REQUIREMENT –
Each entry should be restated word for word, with all pictures left out.
· · · · ·
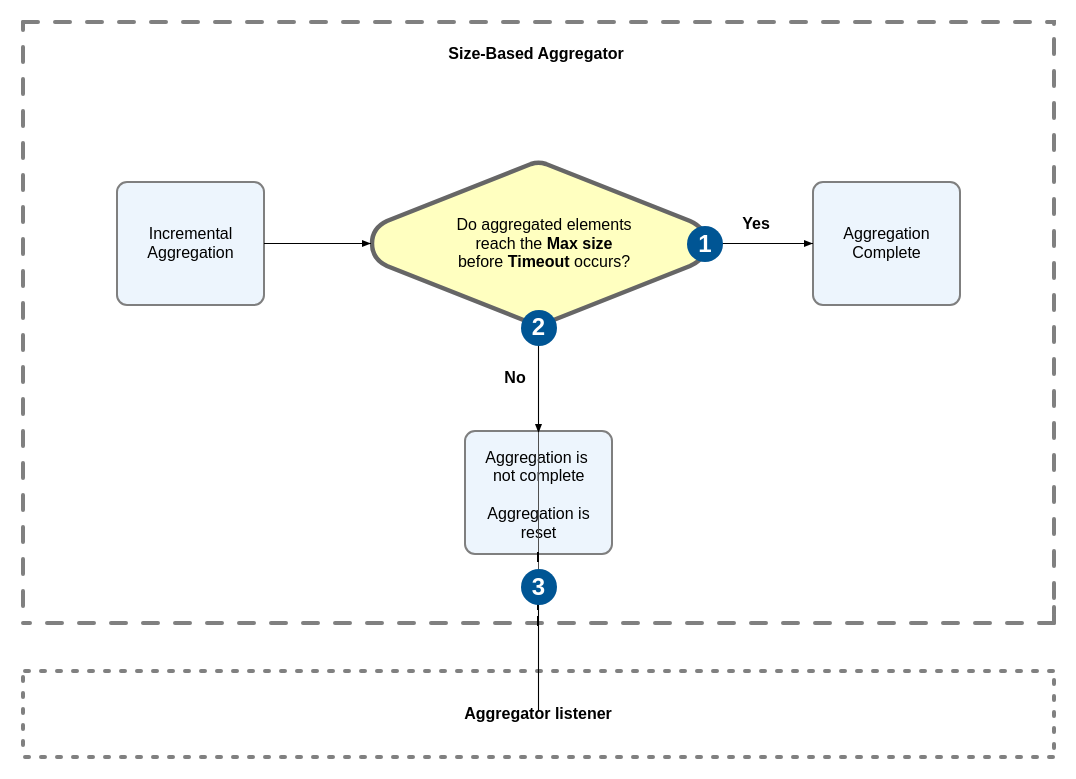
<!DOCTYPE html>
<html lang="en">
<head>
<meta charset="utf-8">
<title>Size-Based Aggregator</title>
<style>
:root {
  --paper: #ffffff;
  --ink: #000000;
  --frame: #808080;
  --box-fill: #edf5fd;
  --box-line: #7f7f7f;
  --decision-fill: #ffffc0;
  --decision-line: #666666;
  --badge: #005594;
}
* { box-sizing: border-box; margin: 0; }
html, body { width: 1076px; height: 779px; overflow: hidden; background: var(--paper); }
.diagram {
  position: relative;
  width: 1076px;
  height: 779px;
  color: var(--ink);
  font: 16px/18.7px "Liberation Sans", Arial, sans-serif;
  text-align: center;
}
.shapes, .links { position: absolute; left: 0; top: 0; width: 1076px; height: 779px; }
.frame { fill: none; stroke: var(--frame); stroke-width: 4; stroke-linecap: round; }
.dashed { stroke-dasharray: 15 17; }
.dotted { stroke-dasharray: 4 12; }
.decision { fill: var(--decision-fill); stroke: var(--decision-line); stroke-width: 4.5; }
.link { stroke: var(--ink); stroke-width: 1.1; }
.faint { stroke: #505050; stroke-width: 1; }
.tick { stroke: var(--ink); stroke-width: 2; }
.title, .answer, .question { position: absolute; white-space: nowrap; }
.title, .answer { font-weight: bold; font-size: 16px; }
.step {
  position: absolute;
  width: 149px;
  height: 125px;
  display: flex;
  flex-direction: column;
  align-items: center;
  justify-content: center;
  gap: 18.7px;
  background: var(--box-fill);
  border: 2px solid var(--box-line);
  border-radius: 11px;
}
.badge {
  position: absolute;
  width: 36px;
  height: 36px;
  display: flex;
  align-items: center;
  justify-content: center;
  border-radius: 50%;
  background: var(--badge);
  color: var(--paper);
  font-size: 24px;
  font-weight: bold;
}
.aggregator-title { left: 436px; top: 45px; width: 200px; }
.listener-title { left: 438px; top: 705px; width: 200px; }
.question { left: 444px; top: 216px; width: 200px; }
.yes { left: 736px; top: 215px; width: 40px; }
.no { left: 495px; top: 369px; width: 40px; }
.incremental { left: 116px; top: 181px; }
.complete { left: 812px; top: 181px; }
.reset { left: 464px; top: 430px; padding-top: 6px; }
.reset p:first-child { margin-left: -4px; }
.badge-one { left: 687px; top: 226px; }
.badge-two { left: 520.5px; top: 309.5px; }
.badge-three { left: 520.5px; top: 569px; }
</style>
</head>
<body>
<main class="diagram">
  <svg class="shapes" aria-hidden="true">
    <g class="frame dashed">
      <path d="M23 22H1054" stroke-dashoffset="0"/>
      <path d="M1054 22V623" stroke-dashoffset="15"/>
      <path d="M1054 623H23"/>
      <path d="M23 623V22" stroke-dashoffset="15"/>
      <path d="M1048 22H1054V24M1054 607V614" stroke-dasharray="none"/>
    </g>
    <g class="frame dotted">
      <path d="M25 671H1054"/>
      <path d="M1054 680V757"/>
      <path d="M1053 757H23"/>
      <path d="M23 745V671"/>
    </g>
    <path class="decision" d="M531 164Q538.500 161.500 546 164L690 221Q706 228 706 243.500Q706 259 690 266L546 323Q538.500 325.500 531 323L387 266Q372 259 372 243.500Q372 228 387 221Z"/>
  </svg>

  <h1 class="title aggregator-title">Size-Based Aggregator</h1>
  <section class="step incremental"><p>Incremental<br>Aggregation</p></section>
  <p class="question">Do aggregated elements<br>reach the <b>Max size</b><br>before <b>Timeout</b> occurs?</p>
  <section class="step complete"><p>Aggregation<br>Complete</p></section>
  <section class="step reset"><p>Aggregation is<br>&nbsp;not complete</p><p>Aggregation is<br>reset</p></section>
  <p class="answer yes">Yes</p>
  <p class="answer no">No</p>
  <h2 class="title listener-title">Aggregator listener</h2>

  <svg class="links" aria-hidden="true">
    <defs>
      <marker id="arrow" markerUnits="userSpaceOnUse" markerWidth="10" markerHeight="8" refX="9" refY="4" orient="auto">
        <path d="M0 0.500L9 4L0 7.500Z"/>
      </marker>
    </defs>
    <line class="link" x1="264" y1="243.500" x2="371" y2="243.500" marker-end="url(#arrow)"/>
    <line class="link" x1="722" y1="243.500" x2="813" y2="243.500" marker-end="url(#arrow)"/>
    <line class="link" x1="538.500" y1="345" x2="538.500" y2="433" marker-end="url(#arrow)"/>
    <line class="faint" x1="538.500" y1="432" x2="538.500" y2="570"/>
    <line class="link" x1="538.500" y1="604" x2="538.500" y2="711"/>
    <path class="tick" d="M538 552V562M538 604V610M538 616V626"/>
  </svg>

  <span class="badge badge-one">1</span>
  <span class="badge badge-two">2</span>
  <span class="badge badge-three">3</span>
</main>
</body>
</html>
· · · · ·
SOLUTION TO THIS PROBLEM –
<!DOCTYPE html>
<html lang="en">
<head>
<meta charset="utf-8">
<title>Size-Based Aggregator</title>
<style>
:root {
  --paper: #ffffff;
  --ink: #000000;
  --frame: #808080;
  --box-fill: #edf5fd;
  --box-line: #7f7f7f;
  --decision-fill: #ffffc0;
  --decision-line: #666666;
  --badge: #005594;
}
* { box-sizing: border-box; margin: 0; }
html, body { width: 1076px; height: 779px; overflow: hidden; background: var(--paper); }
.diagram {
  position: relative;
  width: 1076px;
  height: 779px;
  color: var(--ink);
  font: 16px/18.7px "Liberation Sans", Arial, sans-serif;
  text-align: center;
}
.shapes, .links { position: absolute; left: 0; top: 0; width: 1076px; height: 779px; }
.frame { fill: none; stroke: var(--frame); stroke-width: 4; stroke-linecap: round; }
.dashed { stroke-dasharray: 15 17; }
.dotted { stroke-dasharray: 4 12; }
.decision { fill: var(--decision-fill); stroke: var(--decision-line); stroke-width: 4.5; }
.link { stroke: var(--ink); stroke-width: 1.1; }
.faint { stroke: #505050; stroke-width: 1; }
.tick { stroke: var(--ink); stroke-width: 2; }
.title, .answer, .question { position: absolute; white-space: nowrap; }
.title, .answer { font-weight: bold; font-size: 16px; }
.step {
  position: absolute;
  width: 149px;
  height: 125px;
  display: flex;
  flex-direction: column;
  align-items: center;
  justify-content: center;
  gap: 18.7px;
  background: var(--box-fill);
  border: 2px solid var(--box-line);
  border-radius: 11px;
}
.badge {
  position: absolute;
  width: 36px;
  height: 36px;
  display: flex;
  align-items: center;
  justify-content: center;
  border-radius: 50%;
  background: var(--badge);
  color: var(--paper);
  font-size: 24px;
  font-weight: bold;
}
.aggregator-title { left: 436px; top: 45px; width: 200px; }
.listener-title { left: 438px; top: 705px; width: 200px; }
.question { left: 444px; top: 216px; width: 200px; }
.yes { left: 736px; top: 215px; width: 40px; }
.no { left: 495px; top: 369px; width: 40px; }
.incremental { left: 116px; top: 181px; }
.complete { left: 812px; top: 181px; }
.reset { left: 464px; top: 430px; padding-top: 6px; }
.reset p:first-child { margin-left: -4px; }
.badge-one { left: 687px; top: 226px; }
.badge-two { left: 520.5px; top: 309.5px; }
.badge-three { left: 520.5px; top: 569px; }
</style>
</head>
<body>
<main class="diagram">
  <svg class="shapes" aria-hidden="true">
    <g class="frame dashed">
      <path d="M23 22H1054" stroke-dashoffset="0"/>
      <path d="M1054 22V623" stroke-dashoffset="15"/>
      <path d="M1054 623H23"/>
      <path d="M23 623V22" stroke-dashoffset="15"/>
      <path d="M1048 22H1054V24M1054 607V614" stroke-dasharray="none"/>
    </g>
    <g class="frame dotted">
      <path d="M25 671H1054"/>
      <path d="M1054 680V757"/>
      <path d="M1053 757H23"/>
      <path d="M23 745V671"/>
    </g>
    <path class="decision" d="M531 164Q538.500 161.500 546 164L690 221Q706 228 706 243.500Q706 259 690 266L546 323Q538.500 325.500 531 323L387 266Q372 259 372 243.500Q372 228 387 221Z"/>
  </svg>

  <h1 class="title aggregator-title">Size-Based Aggregator</h1>
  <section class="step incremental"><p>Incremental<br>Aggregation</p></section>
  <p class="question">Do aggregated elements<br>reach the <b>Max size</b><br>before <b>Timeout</b> occurs?</p>
  <section class="step complete"><p>Aggregation<br>Complete</p></section>
  <section class="step reset"><p>Aggregation is<br>&nbsp;not complete</p><p>Aggregation is<br>reset</p></section>
  <p class="answer yes">Yes</p>
  <p class="answer no">No</p>
  <h2 class="title listener-title">Aggregator listener</h2>

  <svg class="links" aria-hidden="true">
    <defs>
      <marker id="arrow" markerUnits="userSpaceOnUse" markerWidth="10" markerHeight="8" refX="9" refY="4" orient="auto">
        <path d="M0 0.500L9 4L0 7.500Z"/>
      </marker>
    </defs>
    <line class="link" x1="264" y1="243.500" x2="371" y2="243.500" marker-end="url(#arrow)"/>
    <line class="link" x1="722" y1="243.500" x2="813" y2="243.500" marker-end="url(#arrow)"/>
    <line class="link" x1="538.500" y1="345" x2="538.500" y2="433" marker-end="url(#arrow)"/>
    <line class="faint" x1="538.500" y1="432" x2="538.500" y2="570"/>
    <line class="link" x1="538.500" y1="604" x2="538.500" y2="711"/>
    <path class="tick" d="M538 552V562M538 604V610M538 616V626"/>
  </svg>

  <span class="badge badge-one">1</span>
  <span class="badge badge-two">2</span>
  <span class="badge badge-three">3</span>
</main>
</body>
</html>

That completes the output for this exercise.